Japan’s disappointing growth calls Abenomics into question

Japan’s lacklustre growth and soon-to-come tax hike could deter consumers from spending further still, begging the question: Is Abenomics working?

Japanese prime minister Shinzo Abe
Prime Minister Shinzo Abe's economic policies may lost public support following lower-than-expected last quarter results 

News of Japan’s disappointing growth stats in the middle of February sparked further unrest among analysts and led many to believe that Prime Minister Shinzo Abe‘s aggressive fiscal and monetary measures will fall short of their intended effect. Granted, the short-term results with regards to inflation are encouraging, given that the BoJ looks on course to meet it’s two percent inflation target by 2015 and consumer prices grew at their fastest rate in five years late last year. However, having exhibited early signs of growth owing largely to exports, it’s now up to consumers to take the reins and lead the Japanese economy to long-term stability.
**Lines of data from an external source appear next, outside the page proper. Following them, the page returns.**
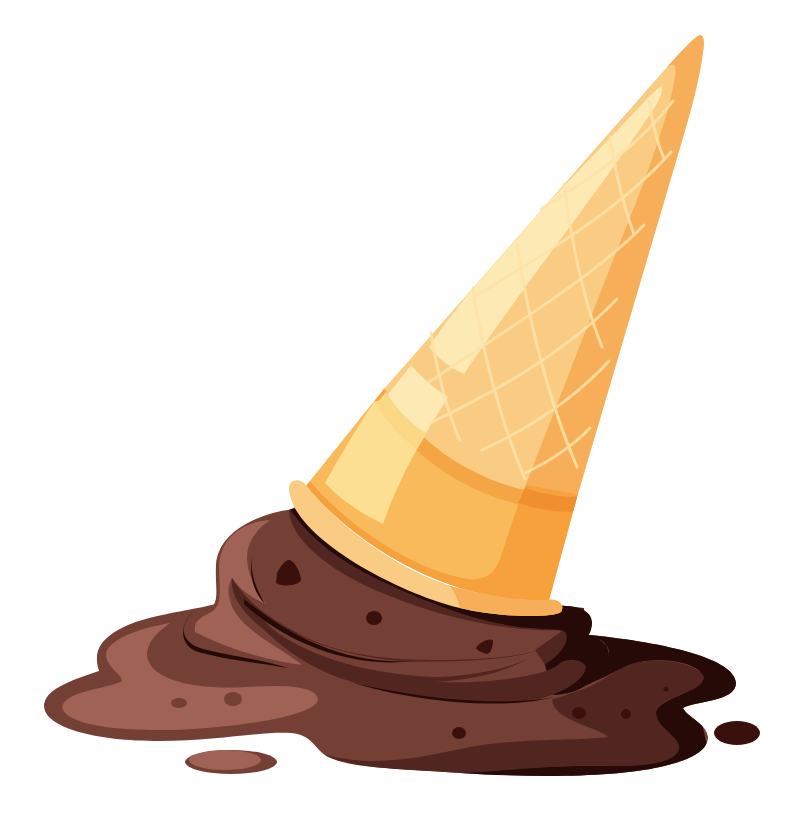
<!DOCTYPE html>
<html lang="en">
<head>
<meta charset="utf-8">
<title>Dropped ice cream cone</title>
<style>
:root {
  --paper: #ffffff;
  --choc-light: #a06254;
  --choc: #743f35;
  --choc-deep: #522620;
  --choc-dark: #260a08;
  --chip: #3a100d;
  --wafer: #f9cb83;
  --wafer-shade: #f7ae58;
  --wafer-shine: #fde9b3;
  --collar: #f8ba5a;
  --collar-shade: #f6a13c;
  --collar-shine: #fcdf92;
  --band: #f4a645;
  --band-shade: #f08f2e;
  --grid: #fde3a8;
}
html, body { margin: 0; background: var(--paper); overflow: hidden; }
svg { display: block; width: 803px; height: 829px; }
.choc-light { fill: var(--choc-light); }
.choc { fill: var(--choc); }
.choc-deep { fill: var(--choc-deep); }
.choc-dark { fill: var(--choc-dark); }
.chip { fill: var(--chip); }
.chip-soft { fill: var(--choc); }
.wafer { fill: var(--wafer); }
.wafer-shade { fill: var(--wafer-shade); }
.wafer-shine { fill: var(--wafer-shine); }
.collar { fill: var(--collar); }
.collar-shade { fill: var(--collar-shade); }
.collar-shine { fill: var(--collar-shine); }
.band { fill: var(--band); }
.band-shade { fill: var(--band-shade); }
.grid { fill: none; stroke: var(--grid); stroke-width: 3; stroke-linecap: round; opacity: .85; }
.crease { fill: var(--choc-dark); }
</style>
</head>
<body>
<svg viewBox="0 0 803 829" role="img" aria-label="Chocolate ice cream cone dropped upside down and melting">
  <defs>
    <path id="puddle-shape" d="M216 604C180 613 132 616 108 637C96 647 95 658 99 671C66 682 45 690 44 706C45 728 95 741 160 741C215 741 262 731 291 733C313 735 314 749 328 757C350 768 400 769 460 773C540 778 615 777 660 767C692 760 708 750 708 737C707 724 687 717 683 708C694 701 736 702 736 683C735 659 668 643 590 635Z"/>
    <path id="swirl-shape" d="M296 509C262 512 218 530 216 565C215 586 219 598 213 606C196 612 180 618 186 636C220 660 290 670 350 682C410 696 480 706 535 702C580 697 605 676 609 652C608 643 599 637 588 636C595 622 592 607 562 606L440 608Z"/>
    <path id="cone-shape" d="M306 486L384 389L668 66C680 53 694 37 700 35C705 36 704 44 703 52C699 82 691 110 684 134L577 497L548 604C460 600 370 560 306 486Z"/>
    <clipPath id="puddle-clip"><use href="#puddle-shape"/></clipPath>
    <clipPath id="cone-clip"><use href="#cone-shape"/></clipPath>
  </defs>

  <g id="puddle">
    <use href="#puddle-shape" class="choc"/>
    <g clip-path="url(#puddle-clip)">
      <path class="choc-dark" d="M570 625L745 640V715H700L715 780H460V771C500 770 560 765 610 766C650 766 675 759 679 747C677 735 655 727 656 712C659 698 702 692 703 677C700 664 670 658 645 661C615 667 590 690 550 695Z"/>
      <path class="choc-deep" d="M553 694C590 694 600 678 628 665C655 656 697 662 704 677C703 693 660 697 656 711C655 728 680 735 679 749C677 760 655 767 610 766C550 764 490 773 460 773C410 770 350 769 326 755C380 769 430 755 470 747C520 738 575 741 608 737C600 727 545 720 553 694Z"/>
    </g>
    <path class="choc-light" d="M170 623C140 628 106 640 106 655C107 668 122 674 122 681C108 689 66 690 62 707C66 726 120 731 175 730C245 727 318 715 318 699C316 685 280 685 245 687C195 690 150 680 147 656C147 641 158 632 170 623Z"/>
    <ellipse class="choc" cx="231" cy="762" rx="46" ry="12"/>
    <ellipse class="choc-light" cx="225" cy="760" rx="36" ry="10"/>
    <ellipse class="chip" cx="737" cy="733" rx="23" ry="12"/>
  </g>

  <g id="swirl">
    <use href="#swirl-shape" class="choc"/>
    <path class="choc-dark" d="M545 665L575 640L590 635C605 640 611 650 608 659C600 680 580 694 553 695Z"/>
    <path class="choc-light" d="M270 520C240 522 220 540 219 566C219 587 223 602 213 611C203 617 193 619 195 632C230 650 270 661 302 665C285 650 235 628 230 600C227 590 229 584 232 578C240 590 252 598 266 604C253 587 244 566 248 549C252 535 260 527 270 520Z"/>
    <path class="choc-deep" d="M232 578C250 606 270 618 305 637C350 658 400 660 440 660C490 660 530 655 543 648C520 668 480 680 435 682C495 684 550 675 560 663C570 657 583 660 586 667C584 682 555 699 520 702C470 705 405 696 360 684C320 674 290 655 262 628C242 612 230 595 232 578Z"/>
    <path class="choc" d="M246 601C275 630 330 655 400 661C450 663 520 660 543 648C530 663 490 674 440 677C380 676 310 660 270 627Z"/>
    <path class="choc-deep" d="M289 510C290 540 330 570 375 590C430 614 500 633 566 630C580 627 585 622 584 608L555 605L440 590L300 505Z"/>
    <path class="choc-deep" d="M566 628L587 618C586 638 565 658 545 665L535 650Z"/>
    <path class="choc-dark" d="M290 509C310 540 345 565 390 585C430 603 480 624 530 628C550 630 562 628 566 633C570 645 556 658 544 665C570 658 593 640 592 622C591 609 575 605 555 606L450 604L320 510Z"/>
    <g class="crease">
      <path d="M244 599C285 632 340 666 416 661C350 669 285 642 244 604Z"/>
      <path d="M193 612C176 629 184 644 203 649C230 656 260 659 288 668C260 663 228 660 202 653C178 648 179 624 193 612Z"/>
      <path d="M252 555C250 577 257 589 265 604C253 592 249 575 252 555Z"/>
      <path d="M350 682C420 699 500 707 555 697C500 711 410 701 350 682Z"/>
      <path d="M605 641C614 660 598 682 566 694C593 680 609 663 605 641Z"/>
    </g>
  </g>

  <g id="chocolate-chips" class="chip">
    <path d="M277 573C281 565 286 559 290 560C296 563 300 572 301 580C299 586 281 587 276 583Z"/>
    <path d="M476 648C480 642 488 638 493 640C493 647 491 653 487 654C483 653 478 651 476 648Z"/>
    <ellipse cx="374" cy="618" rx="8" ry="7"/>
    <ellipse cx="459" cy="733" rx="7" ry="6"/>
    <ellipse cx="579" cy="713" rx="7" ry="6"/>
    <ellipse cx="626" cy="714" rx="5" ry="5"/>
    <circle cx="666" cy="689" r="2.5"/>
    <ellipse class="chip-soft" cx="179" cy="703" rx="8" ry="5"/>
    <ellipse class="chip-soft" cx="233" cy="699" rx="9" ry="7"/>
  </g>

  <g id="cone">
    <use href="#cone-shape" class="wafer"/>
    <g clip-path="url(#cone-clip)">
      <path class="wafer-shade" d="M666 68C676 60 677 68 674 82C668 120 640 195 615 255L523 492L590 520L720 60L700 20Z"/>
      <path class="wafer-shine" d="M661 86C664 90 660 98 655 107C600 190 520 290 464 374C450 368 438 358 429 347C480 270 570 180 630 117C642 104 652 93 661 86Z"/>
      <path class="collar" d="M384 388C420 450 490 495 578 497L545 610C450 602 360 560 300 486Z"/>
      <path class="collar-shade" d="M526 485L580 495L548 610C450 600 360 560 300 490L308 479C350 530 420 572 468 579C488 581 496 571 501 556C508 535 515 512 526 485Z"/>
      <path class="band" d="M384 388C420 450 490 495 578 497L574 511C490 511 415 466 374 399Z"/>
      <path class="band-shade" d="M525 488C542 494 560 497 578 497L574 512C555 512 535 509 518 503Z"/>
      <path class="collar-shine" d="M374 402L390 398L426 434C410 460 395 490 383 524C360 513 340 499 325 483C340 455 357 428 374 402Z"/>
      <path class="wafer-shine" d="M411 365C422 378 434 388 448 397C440 410 433 421 426 433C410 423 395 410 386 397Z"/>
      <path d="M386 392C396 409 410 423 426 434L417 449C400 437 385 420 376 404Z" fill="#fad886"/>
    </g>
    <g class="grid">
      <path d="M431 333C437 370 447 412 460 440"/>
      <path d="M473 288C482 350 500 420 525 479"/>
      <path d="M517 243C526 310 548 400 577 467"/>
      <path d="M564 184C570 235 583 300 602 347"/>
      <path d="M610 137C615 170 623 205 634 234"/>
      <path d="M649 101C652 122 657 142 664 159"/>
      <path d="M541 209C590 180 640 145 673 101"/>
      <path d="M474 297C550 251 625 205 671 152"/>
      <path d="M429 382C505 330 590 280 644 225"/>
      <path d="M430 423C500 390 570 348 617 299"/>
      <path d="M482 450C530 428 575 398 609 361"/>
      <path d="M525 473C548 462 572 447 590 428"/>
    </g>
  </g>

  <g id="cone-rim">
    <path class="wafer" d="M306 485C345 535 410 575 455 587C490 597 520 601 548 600C560 598 565 606 561 612C553 618 500 618 460 608C405 595 320 551 296 510C289 497 286 484 293 481C298 479 303 481 306 485Z"/>
    <path class="wafer-shade" d="M450 586C485 596 520 601 548 600C560 598 565 606 561 612C553 618 500 618 460 608C458 600 455 593 450 586Z"/>
  </g>
</svg>
</body>
</html>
Japan’s last quarter

Up 1.7%


Up 0.5%

Household spending

Abenomics has succeeded in reeling the economy from impending collapse, although the vast majority of growth has come by way of exports, which picked up just 1.7 percent last quarter after a 2.7 percent annualised fall in the third quarter. For Japan to level out at the desired two to three percent annual growth outlined by Abe, internal consumption must see something of an uptick in the coming months and years ahead.

Household spending during the October to December quarter expanded just 0.5 percent, which, given that analysts expected 0.7 percent, illustrates just how cautious Japanese consumers are when it comes to spending. In order to boost private consumption and dispel the lingering air of caution, higher prices must be coupled with higher wages so as to lessen the squeeze. And whilst cash earnings saw an annualised rise of 0.5 percent in November, the ever-so-slight boost follows four months of consecutive decline and, when excluding bonuses, means that Japanese wages overall remain unchanged.

Whilst the economy this coming year looks on course to exhibit levels of growth unseen since 2010, rising costs alongside falling wages will see public support for Abenomics plummet for as long as this remains the case. As such, the government is pushing for companies to boost their wages come spring, although many will be hesitant to do so until they’re convinced of the economy’s emboldened prospects of long-term prosperity.

To compound problems in the consumer space, Japan’s sales tax is scheduled to rise to eight percent from five in April, in order to reduce the world’s highest debt burden. Not only will the tax hike impact growth on a short-term basis, but also serve to deter consumers from spending further still. The timing comes at an especially inopportune time here in light of Japan’s lacklustre growth, and the repercussions could serve to push consumer confidence to new lows.

Expect an uptick in private spending in the months ahead as consumers race to beat the rise, however, once the eight percent rate is put in place, Japan will be forced to contend with even lower sales, and the prospect of additional stimulus measures looks likely to say the least.